Write each line out a second time, exactly as shown below.
BEGIN
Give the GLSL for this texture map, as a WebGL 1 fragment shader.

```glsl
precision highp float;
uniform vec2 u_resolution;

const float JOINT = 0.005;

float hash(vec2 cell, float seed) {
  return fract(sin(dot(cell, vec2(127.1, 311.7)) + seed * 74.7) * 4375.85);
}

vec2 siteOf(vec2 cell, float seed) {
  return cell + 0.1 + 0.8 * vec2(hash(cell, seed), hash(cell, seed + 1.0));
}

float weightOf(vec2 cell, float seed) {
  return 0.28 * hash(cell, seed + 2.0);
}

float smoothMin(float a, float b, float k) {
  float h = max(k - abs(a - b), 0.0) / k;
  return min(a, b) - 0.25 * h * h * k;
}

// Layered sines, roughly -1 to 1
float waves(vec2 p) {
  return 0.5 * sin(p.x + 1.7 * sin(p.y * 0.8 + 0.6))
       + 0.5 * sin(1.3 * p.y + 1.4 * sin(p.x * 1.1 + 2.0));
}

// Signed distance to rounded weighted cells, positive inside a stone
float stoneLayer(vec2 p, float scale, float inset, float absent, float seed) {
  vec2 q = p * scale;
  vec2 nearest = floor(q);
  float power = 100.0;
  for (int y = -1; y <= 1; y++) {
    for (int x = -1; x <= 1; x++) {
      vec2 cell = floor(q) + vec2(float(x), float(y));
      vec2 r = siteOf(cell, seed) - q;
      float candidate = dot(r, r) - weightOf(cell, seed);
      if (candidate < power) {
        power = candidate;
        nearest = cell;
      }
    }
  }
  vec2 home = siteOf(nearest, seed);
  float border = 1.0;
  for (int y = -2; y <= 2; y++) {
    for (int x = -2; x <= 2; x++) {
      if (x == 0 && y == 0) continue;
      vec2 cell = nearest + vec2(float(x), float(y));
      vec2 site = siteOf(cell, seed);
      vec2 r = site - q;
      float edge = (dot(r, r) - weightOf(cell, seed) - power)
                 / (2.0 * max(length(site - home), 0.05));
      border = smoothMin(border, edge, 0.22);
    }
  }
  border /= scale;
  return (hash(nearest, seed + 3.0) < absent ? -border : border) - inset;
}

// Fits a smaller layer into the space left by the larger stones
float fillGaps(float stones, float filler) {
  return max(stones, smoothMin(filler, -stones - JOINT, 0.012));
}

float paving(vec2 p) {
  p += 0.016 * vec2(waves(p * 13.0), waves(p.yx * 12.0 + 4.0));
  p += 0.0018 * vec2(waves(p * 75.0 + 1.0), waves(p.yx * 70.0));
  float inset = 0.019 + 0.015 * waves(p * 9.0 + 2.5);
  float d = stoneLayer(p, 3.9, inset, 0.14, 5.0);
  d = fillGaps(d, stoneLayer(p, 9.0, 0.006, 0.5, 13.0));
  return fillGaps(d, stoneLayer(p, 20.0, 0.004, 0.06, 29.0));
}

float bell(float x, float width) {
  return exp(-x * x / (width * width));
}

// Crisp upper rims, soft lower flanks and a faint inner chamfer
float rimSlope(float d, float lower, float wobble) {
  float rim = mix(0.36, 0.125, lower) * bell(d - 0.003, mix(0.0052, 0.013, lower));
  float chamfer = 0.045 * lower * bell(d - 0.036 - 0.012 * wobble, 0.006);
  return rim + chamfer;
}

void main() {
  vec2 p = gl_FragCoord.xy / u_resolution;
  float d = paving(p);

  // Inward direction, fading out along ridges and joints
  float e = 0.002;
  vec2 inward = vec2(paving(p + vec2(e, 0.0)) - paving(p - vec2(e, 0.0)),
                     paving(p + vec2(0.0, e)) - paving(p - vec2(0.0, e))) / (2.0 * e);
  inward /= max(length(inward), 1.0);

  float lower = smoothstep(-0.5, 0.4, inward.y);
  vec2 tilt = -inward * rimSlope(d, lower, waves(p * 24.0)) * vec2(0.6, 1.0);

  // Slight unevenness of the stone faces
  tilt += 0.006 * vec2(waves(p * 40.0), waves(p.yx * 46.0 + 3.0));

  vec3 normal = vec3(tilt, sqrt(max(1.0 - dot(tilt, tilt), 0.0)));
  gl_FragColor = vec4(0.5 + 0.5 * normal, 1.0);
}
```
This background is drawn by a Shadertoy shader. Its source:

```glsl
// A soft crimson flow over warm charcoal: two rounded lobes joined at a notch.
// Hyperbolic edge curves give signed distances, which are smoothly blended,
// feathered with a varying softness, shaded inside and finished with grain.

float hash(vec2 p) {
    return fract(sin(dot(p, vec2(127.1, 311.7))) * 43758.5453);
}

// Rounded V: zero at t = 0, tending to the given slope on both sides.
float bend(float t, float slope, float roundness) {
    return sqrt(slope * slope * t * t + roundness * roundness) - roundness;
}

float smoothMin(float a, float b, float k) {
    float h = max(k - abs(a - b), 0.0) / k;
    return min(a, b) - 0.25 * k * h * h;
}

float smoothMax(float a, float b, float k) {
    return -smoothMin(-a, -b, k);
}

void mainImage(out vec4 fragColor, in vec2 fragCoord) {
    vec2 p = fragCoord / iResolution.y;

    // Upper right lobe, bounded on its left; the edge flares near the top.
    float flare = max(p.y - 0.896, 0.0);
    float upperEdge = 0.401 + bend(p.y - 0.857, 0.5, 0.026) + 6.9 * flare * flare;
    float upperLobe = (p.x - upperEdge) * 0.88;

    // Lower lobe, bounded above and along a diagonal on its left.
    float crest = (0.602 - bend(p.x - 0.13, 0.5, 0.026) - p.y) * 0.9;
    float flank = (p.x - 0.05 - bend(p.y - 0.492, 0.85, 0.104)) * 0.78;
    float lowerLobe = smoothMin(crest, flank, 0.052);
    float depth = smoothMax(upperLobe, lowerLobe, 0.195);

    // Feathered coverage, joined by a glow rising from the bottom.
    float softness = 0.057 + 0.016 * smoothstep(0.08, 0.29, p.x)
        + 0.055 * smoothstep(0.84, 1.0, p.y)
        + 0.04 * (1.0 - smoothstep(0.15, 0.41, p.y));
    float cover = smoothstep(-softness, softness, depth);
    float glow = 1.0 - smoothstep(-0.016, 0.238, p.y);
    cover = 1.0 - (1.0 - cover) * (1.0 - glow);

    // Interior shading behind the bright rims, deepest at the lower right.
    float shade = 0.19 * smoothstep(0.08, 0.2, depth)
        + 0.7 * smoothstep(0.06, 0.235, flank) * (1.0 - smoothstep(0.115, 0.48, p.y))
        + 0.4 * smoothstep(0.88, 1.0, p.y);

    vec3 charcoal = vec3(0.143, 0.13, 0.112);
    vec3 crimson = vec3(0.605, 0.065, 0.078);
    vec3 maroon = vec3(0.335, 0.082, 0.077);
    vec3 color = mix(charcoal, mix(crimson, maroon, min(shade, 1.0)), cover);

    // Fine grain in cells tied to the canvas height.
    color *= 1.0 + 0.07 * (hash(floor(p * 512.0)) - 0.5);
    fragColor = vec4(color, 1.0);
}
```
END
Problem solution —
Give the GLSL for this texture map, as a WebGL 1 fragment shader.

```glsl
precision highp float;
uniform vec2 u_resolution;

const float JOINT = 0.005;

float hash(vec2 cell, float seed) {
  return fract(sin(dot(cell, vec2(127.1, 311.7)) + seed * 74.7) * 4375.85);
}

vec2 siteOf(vec2 cell, float seed) {
  return cell + 0.1 + 0.8 * vec2(hash(cell, seed), hash(cell, seed + 1.0));
}

float weightOf(vec2 cell, float seed) {
  return 0.28 * hash(cell, seed + 2.0);
}

float smoothMin(float a, float b, float k) {
  float h = max(k - abs(a - b), 0.0) / k;
  return min(a, b) - 0.25 * h * h * k;
}

// Layered sines, roughly -1 to 1
float waves(vec2 p) {
  return 0.5 * sin(p.x + 1.7 * sin(p.y * 0.8 + 0.6))
       + 0.5 * sin(1.3 * p.y + 1.4 * sin(p.x * 1.1 + 2.0));
}

// Signed distance to rounded weighted cells, positive inside a stone
float stoneLayer(vec2 p, float scale, float inset, float absent, float seed) {
  vec2 q = p * scale;
  vec2 nearest = floor(q);
  float power = 100.0;
  for (int y = -1; y <= 1; y++) {
    for (int x = -1; x <= 1; x++) {
      vec2 cell = floor(q) + vec2(float(x), float(y));
      vec2 r = siteOf(cell, seed) - q;
      float candidate = dot(r, r) - weightOf(cell, seed);
      if (candidate < power) {
        power = candidate;
        nearest = cell;
      }
    }
  }
  vec2 home = siteOf(nearest, seed);
  float border = 1.0;
  for (int y = -2; y <= 2; y++) {
    for (int x = -2; x <= 2; x++) {
      if (x == 0 && y == 0) continue;
      vec2 cell = nearest + vec2(float(x), float(y));
      vec2 site = siteOf(cell, seed);
      vec2 r = site - q;
      float edge = (dot(r, r) - weightOf(cell, seed) - power)
                 / (2.0 * max(length(site - home), 0.05));
      border = smoothMin(border, edge, 0.22);
    }
  }
  border /= scale;
  return (hash(nearest, seed + 3.0) < absent ? -border : border) - inset;
}

// Fits a smaller layer into the space left by the larger stones
float fillGaps(float stones, float filler) {
  return max(stones, smoothMin(filler, -stones - JOINT, 0.012));
}

float paving(vec2 p) {
  p += 0.016 * vec2(waves(p * 13.0), waves(p.yx * 12.0 + 4.0));
  p += 0.0018 * vec2(waves(p * 75.0 + 1.0), waves(p.yx * 70.0));
  float inset = 0.019 + 0.015 * waves(p * 9.0 + 2.5);
  float d = stoneLayer(p, 3.9, inset, 0.14, 5.0);
  d = fillGaps(d, stoneLayer(p, 9.0, 0.006, 0.5, 13.0));
  return fillGaps(d, stoneLayer(p, 20.0, 0.004, 0.06, 29.0));
}

float bell(float x, float width) {
  return exp(-x * x / (width * width));
}

// Crisp upper rims, soft lower flanks and a faint inner chamfer
float rimSlope(float d, float lower, float wobble) {
  float rim = mix(0.36, 0.125, lower) * bell(d - 0.003, mix(0.0052, 0.013, lower));
  float chamfer = 0.045 * lower * bell(d - 0.036 - 0.012 * wobble, 0.006);
  return rim + chamfer;
}

void main() {
  vec2 p = gl_FragCoord.xy / u_resolution;
  float d = paving(p);

  // Inward direction, fading out along ridges and joints
  float e = 0.002;
  vec2 inward = vec2(paving(p + vec2(e, 0.0)) - paving(p - vec2(e, 0.0)),
                     paving(p + vec2(0.0, e)) - paving(p - vec2(0.0, e))) / (2.0 * e);
  inward /= max(length(inward), 1.0);

  float lower = smoothstep(-0.5, 0.4, inward.y);
  vec2 tilt = -inward * rimSlope(d, lower, waves(p * 24.0)) * vec2(0.6, 1.0);

  // Slight unevenness of the stone faces
  tilt += 0.006 * vec2(waves(p * 40.0), waves(p.yx * 46.0 + 3.0));

  vec3 normal = vec3(tilt, sqrt(max(1.0 - dot(tilt, tilt), 0.0)));
  gl_FragColor = vec4(0.5 + 0.5 * normal, 1.0);
}
```
This background is drawn by a Shadertoy shader. Its source:

```glsl
// A soft crimson flow over warm charcoal: two rounded lobes joined at a notch.
// Hyperbolic edge curves give signed distances, which are smoothly blended,
// feathered with a varying softness, shaded inside and finished with grain.

float hash(vec2 p) {
    return fract(sin(dot(p, vec2(127.1, 311.7))) * 43758.5453);
}

// Rounded V: zero at t = 0, tending to the given slope on both sides.
float bend(float t, float slope, float roundness) {
    return sqrt(slope * slope * t * t + roundness * roundness) - roundness;
}

float smoothMin(float a, float b, float k) {
    float h = max(k - abs(a - b), 0.0) / k;
    return min(a, b) - 0.25 * k * h * h;
}

float smoothMax(float a, float b, float k) {
    return -smoothMin(-a, -b, k);
}

void mainImage(out vec4 fragColor, in vec2 fragCoord) {
    vec2 p = fragCoord / iResolution.y;

    // Upper right lobe, bounded on its left; the edge flares near the top.
    float flare = max(p.y - 0.896, 0.0);
    float upperEdge = 0.401 + bend(p.y - 0.857, 0.5, 0.026) + 6.9 * flare * flare;
    float upperLobe = (p.x - upperEdge) * 0.88;

    // Lower lobe, bounded above and along a diagonal on its left.
    float crest = (0.602 - bend(p.x - 0.13, 0.5, 0.026) - p.y) * 0.9;
    float flank = (p.x - 0.05 - bend(p.y - 0.492, 0.85, 0.104)) * 0.78;
    float lowerLobe = smoothMin(crest, flank, 0.052);
    float depth = smoothMax(upperLobe, lowerLobe, 0.195);

    // Feathered coverage, joined by a glow rising from the bottom.
    float softness = 0.057 + 0.016 * smoothstep(0.08, 0.29, p.x)
        + 0.055 * smoothstep(0.84, 1.0, p.y)
        + 0.04 * (1.0 - smoothstep(0.15, 0.41, p.y));
    float cover = smoothstep(-softness, softness, depth);
    float glow = 1.0 - smoothstep(-0.016, 0.238, p.y);
    cover = 1.0 - (1.0 - cover) * (1.0 - glow);

    // Interior shading behind the bright rims, deepest at the lower right.
    float shade = 0.19 * smoothstep(0.08, 0.2, depth)
        + 0.7 * smoothstep(0.06, 0.235, flank) * (1.0 - smoothstep(0.115, 0.48, p.y))
        + 0.4 * smoothstep(0.88, 1.0, p.y);

    vec3 charcoal = vec3(0.143, 0.13, 0.112);
    vec3 crimson = vec3(0.605, 0.065, 0.078);
    vec3 maroon = vec3(0.335, 0.082, 0.077);
    vec3 color = mix(charcoal, mix(crimson, maroon, min(shade, 1.0)), cover);

    // Fine grain in cells tied to the canvas height.
    color *= 1.0 + 0.07 * (hash(floor(p * 512.0)) - 0.5);
    fragColor = vec4(color, 1.0);
}
```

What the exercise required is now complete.